Frank Dailey, owner of the Meadowbrook Ballroom "on the Newark - Pompton turnpike" in Cedar Grove, New Jersey booked the orchestra for four weeks commencing Tuesday 7th March 1939. The contract was extended, with the band closing at the Meadowbrook on Thursday 20th April 1939. The orchestra broadcast extensively from the Meadowbrook Ballroom. Concurrently with the Meadowbrook performances, the orchestra had several recording sessions for RCA Victor's Bluebird label, waxing 12 titles in April, including MOONLIGHT SERENADE on 4th April and LITTLE BROWN JUG on 10th April.
The Miller orchestra opened at Glen Island Casino on Wednesday 17th May 1939, closing there on Wednesday 23 August 1939.
This 3-CD set brings together 13 radio broadcasts from 1939, presented in chronological sequence. Most of these recordings have previously been issued on Avid, Magic, Jazz Hour and Vintage Jazz Clasics. Sound quality varies, but is never less than acceptable. There is a recording glitch during GUESS I'LL GO BACK HOME THIS SUMMER, and my copy of CD 1 ends with another glitch, which I suspect is a fault with the CD, rather than the original sources.

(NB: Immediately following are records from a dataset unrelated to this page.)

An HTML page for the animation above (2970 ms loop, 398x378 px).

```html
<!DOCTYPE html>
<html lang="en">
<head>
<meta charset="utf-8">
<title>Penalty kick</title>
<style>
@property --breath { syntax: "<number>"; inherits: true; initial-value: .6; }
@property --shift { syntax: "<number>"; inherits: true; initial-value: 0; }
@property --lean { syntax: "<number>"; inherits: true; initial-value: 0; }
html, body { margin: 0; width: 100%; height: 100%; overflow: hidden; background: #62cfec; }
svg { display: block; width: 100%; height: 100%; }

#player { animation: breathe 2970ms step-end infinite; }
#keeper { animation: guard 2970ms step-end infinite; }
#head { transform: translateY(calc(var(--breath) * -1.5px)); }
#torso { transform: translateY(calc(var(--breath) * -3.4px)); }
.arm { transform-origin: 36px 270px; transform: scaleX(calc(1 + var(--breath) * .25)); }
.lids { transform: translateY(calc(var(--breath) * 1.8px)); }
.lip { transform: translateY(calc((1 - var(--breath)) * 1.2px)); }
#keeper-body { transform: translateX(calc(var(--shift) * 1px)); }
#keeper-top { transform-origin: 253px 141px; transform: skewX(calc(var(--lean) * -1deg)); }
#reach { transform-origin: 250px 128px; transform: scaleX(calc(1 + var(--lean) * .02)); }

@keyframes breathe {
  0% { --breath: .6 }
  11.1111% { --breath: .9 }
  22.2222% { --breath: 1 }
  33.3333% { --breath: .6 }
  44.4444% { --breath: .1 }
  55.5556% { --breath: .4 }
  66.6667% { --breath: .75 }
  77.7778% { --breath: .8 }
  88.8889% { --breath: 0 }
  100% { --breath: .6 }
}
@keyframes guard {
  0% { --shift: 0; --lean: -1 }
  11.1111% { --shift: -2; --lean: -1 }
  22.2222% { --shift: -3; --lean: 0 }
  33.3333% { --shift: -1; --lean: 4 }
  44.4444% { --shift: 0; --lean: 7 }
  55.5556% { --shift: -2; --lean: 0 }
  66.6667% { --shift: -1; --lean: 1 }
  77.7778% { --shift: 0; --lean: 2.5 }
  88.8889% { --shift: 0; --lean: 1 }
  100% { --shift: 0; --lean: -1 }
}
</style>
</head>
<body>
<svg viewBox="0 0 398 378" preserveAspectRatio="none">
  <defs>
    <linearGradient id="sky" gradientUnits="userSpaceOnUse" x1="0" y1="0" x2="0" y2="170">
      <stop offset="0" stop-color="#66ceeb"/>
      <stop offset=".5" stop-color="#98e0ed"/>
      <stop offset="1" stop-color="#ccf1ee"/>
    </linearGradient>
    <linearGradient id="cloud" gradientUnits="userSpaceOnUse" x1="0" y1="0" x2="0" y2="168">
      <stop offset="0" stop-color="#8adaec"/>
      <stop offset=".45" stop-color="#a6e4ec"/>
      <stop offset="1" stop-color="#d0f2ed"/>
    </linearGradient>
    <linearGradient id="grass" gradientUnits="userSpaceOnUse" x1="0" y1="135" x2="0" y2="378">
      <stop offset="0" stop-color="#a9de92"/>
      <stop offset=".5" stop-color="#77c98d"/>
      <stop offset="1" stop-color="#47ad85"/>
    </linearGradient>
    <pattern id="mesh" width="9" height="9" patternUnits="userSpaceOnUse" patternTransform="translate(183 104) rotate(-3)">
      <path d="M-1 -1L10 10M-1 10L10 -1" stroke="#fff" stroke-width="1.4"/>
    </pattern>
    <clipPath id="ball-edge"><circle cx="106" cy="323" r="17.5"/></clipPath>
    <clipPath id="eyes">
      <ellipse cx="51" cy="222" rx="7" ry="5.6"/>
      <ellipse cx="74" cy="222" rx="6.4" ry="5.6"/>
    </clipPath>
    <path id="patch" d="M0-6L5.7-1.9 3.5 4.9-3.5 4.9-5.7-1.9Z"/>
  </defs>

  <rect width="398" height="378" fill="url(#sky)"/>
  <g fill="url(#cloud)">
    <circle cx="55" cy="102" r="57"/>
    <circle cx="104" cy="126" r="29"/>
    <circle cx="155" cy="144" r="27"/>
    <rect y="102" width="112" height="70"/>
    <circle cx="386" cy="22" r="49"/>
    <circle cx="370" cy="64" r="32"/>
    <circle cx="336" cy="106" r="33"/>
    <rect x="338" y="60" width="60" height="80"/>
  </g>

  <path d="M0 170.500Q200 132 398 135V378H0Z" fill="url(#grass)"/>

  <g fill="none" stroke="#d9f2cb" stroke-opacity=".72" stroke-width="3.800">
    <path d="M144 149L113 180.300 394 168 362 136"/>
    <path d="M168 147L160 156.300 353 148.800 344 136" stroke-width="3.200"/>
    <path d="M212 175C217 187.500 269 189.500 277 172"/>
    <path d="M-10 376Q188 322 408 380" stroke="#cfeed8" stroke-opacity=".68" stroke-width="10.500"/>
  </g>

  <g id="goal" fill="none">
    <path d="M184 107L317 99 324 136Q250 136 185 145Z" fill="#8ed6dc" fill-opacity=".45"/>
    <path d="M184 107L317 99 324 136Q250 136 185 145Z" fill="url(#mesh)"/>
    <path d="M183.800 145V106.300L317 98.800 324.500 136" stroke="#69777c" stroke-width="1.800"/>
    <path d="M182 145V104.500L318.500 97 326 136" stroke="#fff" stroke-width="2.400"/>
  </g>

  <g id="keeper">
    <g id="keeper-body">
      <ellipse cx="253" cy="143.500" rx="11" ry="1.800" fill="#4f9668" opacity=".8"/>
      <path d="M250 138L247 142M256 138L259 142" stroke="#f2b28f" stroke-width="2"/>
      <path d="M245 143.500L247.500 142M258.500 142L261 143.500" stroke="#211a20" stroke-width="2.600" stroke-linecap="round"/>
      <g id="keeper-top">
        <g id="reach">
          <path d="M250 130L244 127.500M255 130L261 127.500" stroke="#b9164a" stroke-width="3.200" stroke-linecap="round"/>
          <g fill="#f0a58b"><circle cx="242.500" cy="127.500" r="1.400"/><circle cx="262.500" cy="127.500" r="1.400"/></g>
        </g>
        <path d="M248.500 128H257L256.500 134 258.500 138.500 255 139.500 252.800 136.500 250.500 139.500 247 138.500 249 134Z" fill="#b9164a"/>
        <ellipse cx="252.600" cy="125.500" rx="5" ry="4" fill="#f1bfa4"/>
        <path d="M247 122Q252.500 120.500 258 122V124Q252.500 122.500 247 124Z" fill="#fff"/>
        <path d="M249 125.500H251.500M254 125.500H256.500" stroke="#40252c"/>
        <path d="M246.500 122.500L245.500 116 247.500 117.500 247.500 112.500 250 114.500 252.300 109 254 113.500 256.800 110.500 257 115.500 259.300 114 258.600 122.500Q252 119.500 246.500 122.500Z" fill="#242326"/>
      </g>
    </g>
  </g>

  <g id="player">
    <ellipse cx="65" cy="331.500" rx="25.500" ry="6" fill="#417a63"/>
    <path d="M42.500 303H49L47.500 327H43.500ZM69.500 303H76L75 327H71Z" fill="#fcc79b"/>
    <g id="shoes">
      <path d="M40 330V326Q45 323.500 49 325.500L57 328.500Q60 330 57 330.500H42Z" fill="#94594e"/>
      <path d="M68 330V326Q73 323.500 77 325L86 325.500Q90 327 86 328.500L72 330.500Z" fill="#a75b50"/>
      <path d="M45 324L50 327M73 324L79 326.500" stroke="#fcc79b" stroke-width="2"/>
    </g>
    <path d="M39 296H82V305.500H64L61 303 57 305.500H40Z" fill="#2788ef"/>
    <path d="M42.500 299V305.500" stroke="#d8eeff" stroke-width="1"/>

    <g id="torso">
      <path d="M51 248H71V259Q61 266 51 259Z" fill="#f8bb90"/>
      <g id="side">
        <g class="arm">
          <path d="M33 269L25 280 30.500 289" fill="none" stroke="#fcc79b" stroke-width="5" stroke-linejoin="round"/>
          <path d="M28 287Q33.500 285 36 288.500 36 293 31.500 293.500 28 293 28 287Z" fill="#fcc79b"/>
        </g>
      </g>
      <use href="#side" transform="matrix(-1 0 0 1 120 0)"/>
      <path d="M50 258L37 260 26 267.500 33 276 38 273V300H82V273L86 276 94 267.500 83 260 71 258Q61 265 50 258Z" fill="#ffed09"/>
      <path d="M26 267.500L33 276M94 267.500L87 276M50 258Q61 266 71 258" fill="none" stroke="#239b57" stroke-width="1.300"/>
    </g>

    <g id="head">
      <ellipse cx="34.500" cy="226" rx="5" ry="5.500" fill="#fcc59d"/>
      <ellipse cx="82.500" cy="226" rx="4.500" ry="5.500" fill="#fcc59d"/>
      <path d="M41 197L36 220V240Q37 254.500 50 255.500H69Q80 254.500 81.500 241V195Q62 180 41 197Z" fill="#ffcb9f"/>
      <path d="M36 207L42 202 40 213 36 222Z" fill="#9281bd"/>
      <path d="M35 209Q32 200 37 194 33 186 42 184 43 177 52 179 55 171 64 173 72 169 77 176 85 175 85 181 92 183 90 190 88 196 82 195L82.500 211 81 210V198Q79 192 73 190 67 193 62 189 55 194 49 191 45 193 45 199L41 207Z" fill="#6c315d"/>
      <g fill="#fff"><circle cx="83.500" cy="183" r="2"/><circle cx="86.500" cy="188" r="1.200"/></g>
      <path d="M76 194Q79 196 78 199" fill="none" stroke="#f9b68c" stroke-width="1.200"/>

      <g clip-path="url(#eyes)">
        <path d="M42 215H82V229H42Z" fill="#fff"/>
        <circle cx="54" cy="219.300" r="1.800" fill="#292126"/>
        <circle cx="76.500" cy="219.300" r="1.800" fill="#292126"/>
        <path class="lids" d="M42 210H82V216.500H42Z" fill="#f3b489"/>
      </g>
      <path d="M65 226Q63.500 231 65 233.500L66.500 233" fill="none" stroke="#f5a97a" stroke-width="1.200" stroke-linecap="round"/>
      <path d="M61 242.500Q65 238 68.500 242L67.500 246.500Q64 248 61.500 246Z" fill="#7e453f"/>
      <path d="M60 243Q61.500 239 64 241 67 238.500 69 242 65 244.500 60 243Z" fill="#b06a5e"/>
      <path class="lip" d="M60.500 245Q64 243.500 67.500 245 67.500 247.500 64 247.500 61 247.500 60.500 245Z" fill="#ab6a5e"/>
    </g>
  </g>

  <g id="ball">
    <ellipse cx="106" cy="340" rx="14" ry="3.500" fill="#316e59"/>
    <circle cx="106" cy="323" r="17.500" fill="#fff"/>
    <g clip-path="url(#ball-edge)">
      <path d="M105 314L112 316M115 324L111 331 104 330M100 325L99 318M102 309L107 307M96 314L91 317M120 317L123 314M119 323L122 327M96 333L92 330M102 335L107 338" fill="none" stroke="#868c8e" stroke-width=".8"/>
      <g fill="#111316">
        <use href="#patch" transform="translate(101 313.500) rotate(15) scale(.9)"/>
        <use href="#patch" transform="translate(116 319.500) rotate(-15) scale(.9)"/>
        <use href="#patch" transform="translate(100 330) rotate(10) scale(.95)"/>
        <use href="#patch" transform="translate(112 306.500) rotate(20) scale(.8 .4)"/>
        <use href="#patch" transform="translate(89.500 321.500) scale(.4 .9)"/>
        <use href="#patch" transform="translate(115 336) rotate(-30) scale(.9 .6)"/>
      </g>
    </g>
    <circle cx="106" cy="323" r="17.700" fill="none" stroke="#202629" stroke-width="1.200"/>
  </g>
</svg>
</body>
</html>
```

The cover says "a collection of complete unedited radio broadcasts." Strictly speaking, that's not the case, as a moment of silence has been inserted between some titles, and some applause has been edited out.Read more ›
The sound quality is perfectly acceptable although, of course, not of studio quality. All the music has been included on these three well filled discs but various bits of applause between numbers have been edited out. This is no great loss. The booklet notes are comprehensive, as are the discographical details. However there is one small error in that the closing date of the season is known and the information published in John Flower's bio-discography 'Moonlight Serenade'.
During this summer season the band was obviously enjoying itself. A rigorous rehearsal programme ensured the, sometimes complex, arranged passages were performed faultlessly. Beneke, Eberle, Hutton and a very young Kay Starr contribute enjoyable vocal interludes. The rhythm section, including the recently joined Maurice Purtill are never less than excellent. Some tunes are repeated but the programmes contain plenty of variety with 'jump' numbers alternating with ballads. A highlight is 'Dippermouth Blues' (a number originally recorded by the band for Brunswick in 1938) in which King Oliver's classic cornet solo is taken by Glenn on trombone.
A splendid issue which will give great pleasure to all lovers of big band music. Buy and enjoy.
Most Helpful Customer Reviews on Amazon.com (beta)
1) These are CD-R's (and the print on the discs is really light) Neither of these things are that important but...
2) All broadcasts are chopped up with 2 seconds of silence between each track which ruins the effect of a live broadcast.
3) The pitch on some of these braodcasts are way off, thus making them sound strange or more bluntly, wrong.
4) The tray card has such small print that it's way too hard to read, unless you have a magnifying glass.
5) The mastering on some of these broadcasts aren't nearly as good as previously released versions.
The good news? Most of the summer of 1939 Glen Island Casino broadcast recordings are all together in one 3 disc set...
But it's not really worth it if you already own these from prior collections.